--- SOURCE MATERIAL ---

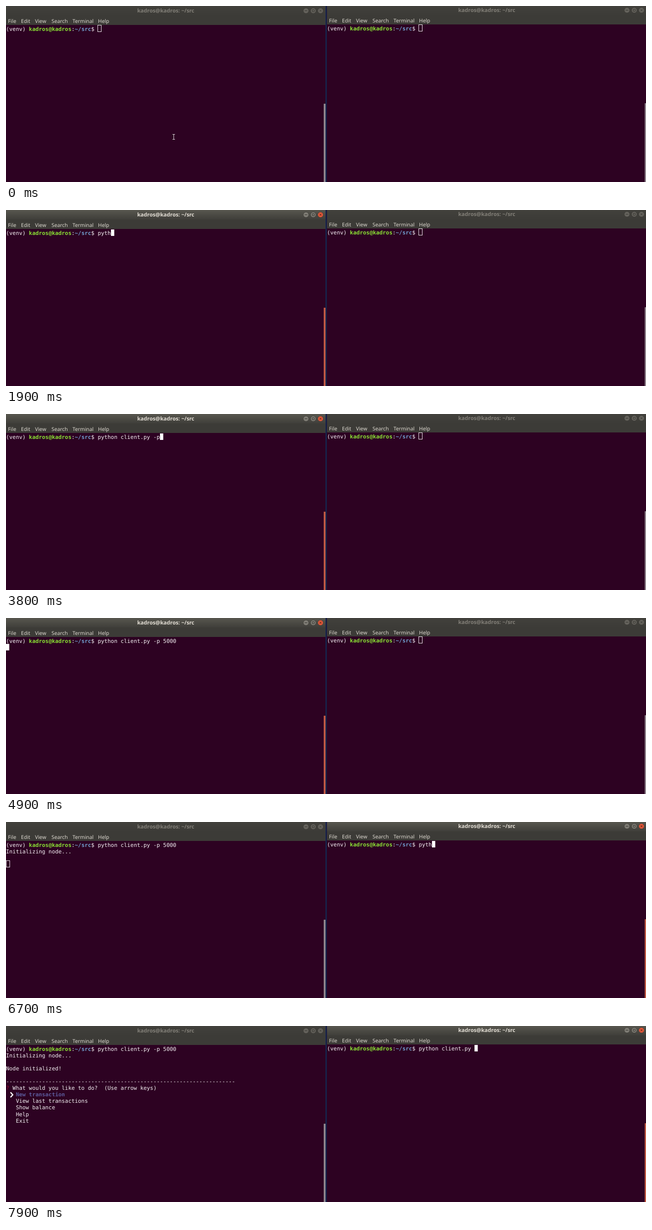
Recreate the animation shown at these times as an HTML page with a canvas. Size 1280 by 353 pixels, loop 8 s.

```html
<!DOCTYPE html>
<html lang="en">
<head>
<meta charset="utf-8">
<title>Two terminals</title>
<style>
html, body { margin: 0; width: 100%; height: 100%; overflow: hidden; background: #2d0222; }
canvas { display: block; }
</style>
</head>
<body>
<canvas id="stage" width="1280" height="353"></canvas>
<script>
const ctx = document.getElementById('stage').getContext('2d');
const LOOP = 8000, COL = 6.55, ROW = 13.1;
const MONO = '"DejaVu Sans Mono", monospace';
const SANS = '"Noto Sans", "Open Sans", sans-serif';
const USER = 'kadros@kadros';
const WHITE = '#f6f3f5';
const MENU = [['File', 4], ['Edit', 30], ['View', 58], ['Search', 91], ['Terminal', 133], ['Help', 184]];

// Each step: [time, text on the command line]
const KEYS_LEFT = [
  [1400, 'p'], [1600, 'py'], [1700, 'pyt'], [1900, 'pyth'],
  [2300, 'pytho'], [2400, 'python'], [2500, 'python '], [2600, 'python c'],
  [2700, 'python cl'], [2800, 'python client.py '],
  [3300, 'python client.py -'], [3700, 'python client.py -p'],
  [4200, 'python client.py -p '], [4400, 'python client.py -p 5'],
  [4500, 'python client.py -p 50'], [4600, 'python client.py -p 500'],
  [4700, 'python client.py -p 5000']
];
const KEYS_RIGHT = [
  [6300, 'p'], [6400, 'py'], [6600, 'pyt'], [6700, 'pyth'],
  [6900, 'pytho'], [7000, 'python'], [7200, 'python '], [7300, 'python c'],
  [7400, 'python cl'], [7600, 'python client.py ']
];
const FOCUS_LEFT = 100, ENTER = 4900, INIT = 5100, FOCUS_RIGHT = 5600, READY = 7300;

const typed = (keys, t) => keys.reduce((s, [at, text]) => t >= at ? text : s, '');

function rect(x, y, w, h, fill) {
  ctx.fillStyle = fill;
  ctx.fillRect(x, y, w, h);
}

function label(s, x, y, font, fill, align = 'left') {
  ctx.font = font;
  ctx.fillStyle = fill;
  ctx.textAlign = align;
  ctx.fillText(s, x, y);
}

function button(x, y, kind, active) {
  const close = kind === 'close';
  ctx.beginPath();
  ctx.arc(x, y, 5.4, 0, 7);
  ctx.fillStyle = active ? (close ? '#e2593b' : '#7e7c74') : '#64625c';
  ctx.fill();
  ctx.lineWidth = 0.7;
  ctx.strokeStyle = '#3a3934';
  ctx.stroke();
  ctx.lineWidth = 1;
  ctx.strokeStyle = active && close ? '#4f1c10' : '#383732';
  ctx.beginPath();
  if (kind === 'min') {
    ctx.moveTo(x - 2.5, y);
    ctx.lineTo(x + 2.5, y);
  } else if (kind === 'max') {
    ctx.rect(x - 2, y - 2, 4, 4);
  } else {
    ctx.moveTo(x - 2, y - 2);
    ctx.lineTo(x + 2, y + 2);
    ctx.moveTo(x + 2, y - 2);
    ctx.lineTo(x - 2, y + 2);
  }
  ctx.stroke();
}

function term(win, row, col, s, fill = WHITE, bold = false) {
  label(s, win.x + col * COL, win.top + row * ROW + 10.7, `${bold ? 'bold ' : ''}10.88px ${MONO}`, fill);
}

function caret(win, row, col, active) {
  const x = win.x + col * COL, y = Math.round(win.top + row * ROW);
  if (active) {
    rect(Math.ceil(x), y, 6.5, 13, '#ffffff');
  } else {
    ctx.strokeStyle = '#e9e3e7';
    ctx.lineWidth = 1;
    ctx.strokeRect(Math.floor(x) + 0.5, y - 0.5, 7, 13);
  }
}

function chevron(x, y) {
  ctx.strokeStyle = '#ffffff';
  ctx.lineWidth = 2.4;
  ctx.beginPath();
  ctx.moveTo(x, y - 5);
  ctx.lineTo(x + 4.5, y);
  ctx.lineTo(x, y + 5);
  ctx.stroke();
}

function frame(win, active) {
  const { x, dy, w } = win;
  const bar = ctx.createLinearGradient(0, 0, 0, 20);
  bar.addColorStop(0, active ? '#58574f' : '#42413c');
  bar.addColorStop(1, active ? '#3e3d39' : '#3c3b37');
  rect(x, 0, w, 20, bar);
  rect(x, 19, w, 19 + dy, '#3c3b37');
  label(USER + ': ~/src', x + 319.5, 13.2 + dy, `bold 10.7px ${SANS}`, active ? '#e4dfd6' : '#827f78', 'center');
  button(x + 600, 9.5 + dy, 'min', active);
  button(x + 614.5, 9.5 + dy, 'max', active);
  button(x + 629, 9.5 + dy, 'close', active);
  for (const [s, mx] of MENU) label(s, x + mx, 33.6 + dy, `10.3px ${SANS}`, '#dcd8cf');
  rect(x + 635.5, 196 + dy, 3.5, 160, active ? '#c55c44' : '#938990');
}

function prompt(win, command) {
  term(win, 0, 0, '(venv)');
  term(win, 0, 7, USER, '#8ae234', true);
  term(win, 0, 20, ':');
  term(win, 0, 21, '~/src', '#729fcf', true);
  term(win, 0, 26, '$');
  if (command) term(win, 0, 28, command);
}

function menu(win) {
  term(win, 3, 0, 'Node initialized!');
  term(win, 5, 0, '-'.repeat(70));
  term(win, 6, 0, '?', '#9c0830');
  term(win, 6, 2, 'What would you like to do?  (Use arrow keys)');
  chevron(9, 138);
  term(win, 7, 3, 'New transaction', '#5c5b9c', true);
  ['View last transactions', 'Show balance', 'Help', 'Exit'].forEach((s, i) => term(win, 8 + i, 3, s));
}

function pointer(x, y) {
  const ink = '#d8d2d6';
  rect(x, y - 5, 1, 10, ink);
  rect(x - 2, y - 5, 5, 1, ink);
  rect(x - 2, y + 5, 5, 1, ink);
}

const left = { x: 0, dy: 0, w: 639, top: 38.8 };
const right = { x: 642, dy: -1, w: 638, top: 38 };

function draw(t) {
  const leftOn = t >= FOCUS_LEFT && t < FOCUS_RIGHT, rightOn = t >= FOCUS_RIGHT;
  rect(0, 0, 1280, 353, '#2d0222');
  frame(left, leftOn);
  frame(right, rightOn);
  rect(639, 0, 2.5, 353, '#15264f');

  const a = typed(KEYS_LEFT, t), b = typed(KEYS_RIGHT, t);
  prompt(left, a);
  prompt(right, b);
  if (t >= INIT) term(left, 1, 0, 'Initializing node...');
  if (t >= READY) menu(left);
  else if (t >= INIT) caret(left, 3, 0, leftOn);
  else if (t >= ENTER) caret(left, 1, 0, leftOn);
  else caret(left, 0, 28 + a.length, leftOn);
  caret(right, 0, 28 + b.length, rightOn);

  // The pointer hides while typing
  if (t < KEYS_LEFT[0][0]) {
    pointer(335, 262);
  } else if (t >= 5200 && t < KEYS_RIGHT[0][0]) {
    const p = Math.min(1, (t - 5200) / 350), e = p * p * (3 - 2 * p);
    pointer(335 + 523 * e, 262 - 107 * e);
  }
}

const start = performance.now();
function tick() {
  ctx.textRendering = 'geometricPrecision';
  draw((performance.now() - start) % LOOP);
  requestAnimationFrame(tick);
}
tick();
</script>
</body>
</html>
```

---

Once you have found every line in the listing that holds the string "else", copy each of them.

§ **FINISHED EXERCISE**:
  } else if (kind === 'max') {
  } else {
  } else {
  else if (t >= INIT) caret(left, 3, 0, leftOn);
  else if (t >= ENTER) caret(left, 1, 0, leftOn);
  else caret(left, 0, 28 + a.length, leftOn);
  } else if (t >= 5200 && t < KEYS_RIGHT[0][0]) {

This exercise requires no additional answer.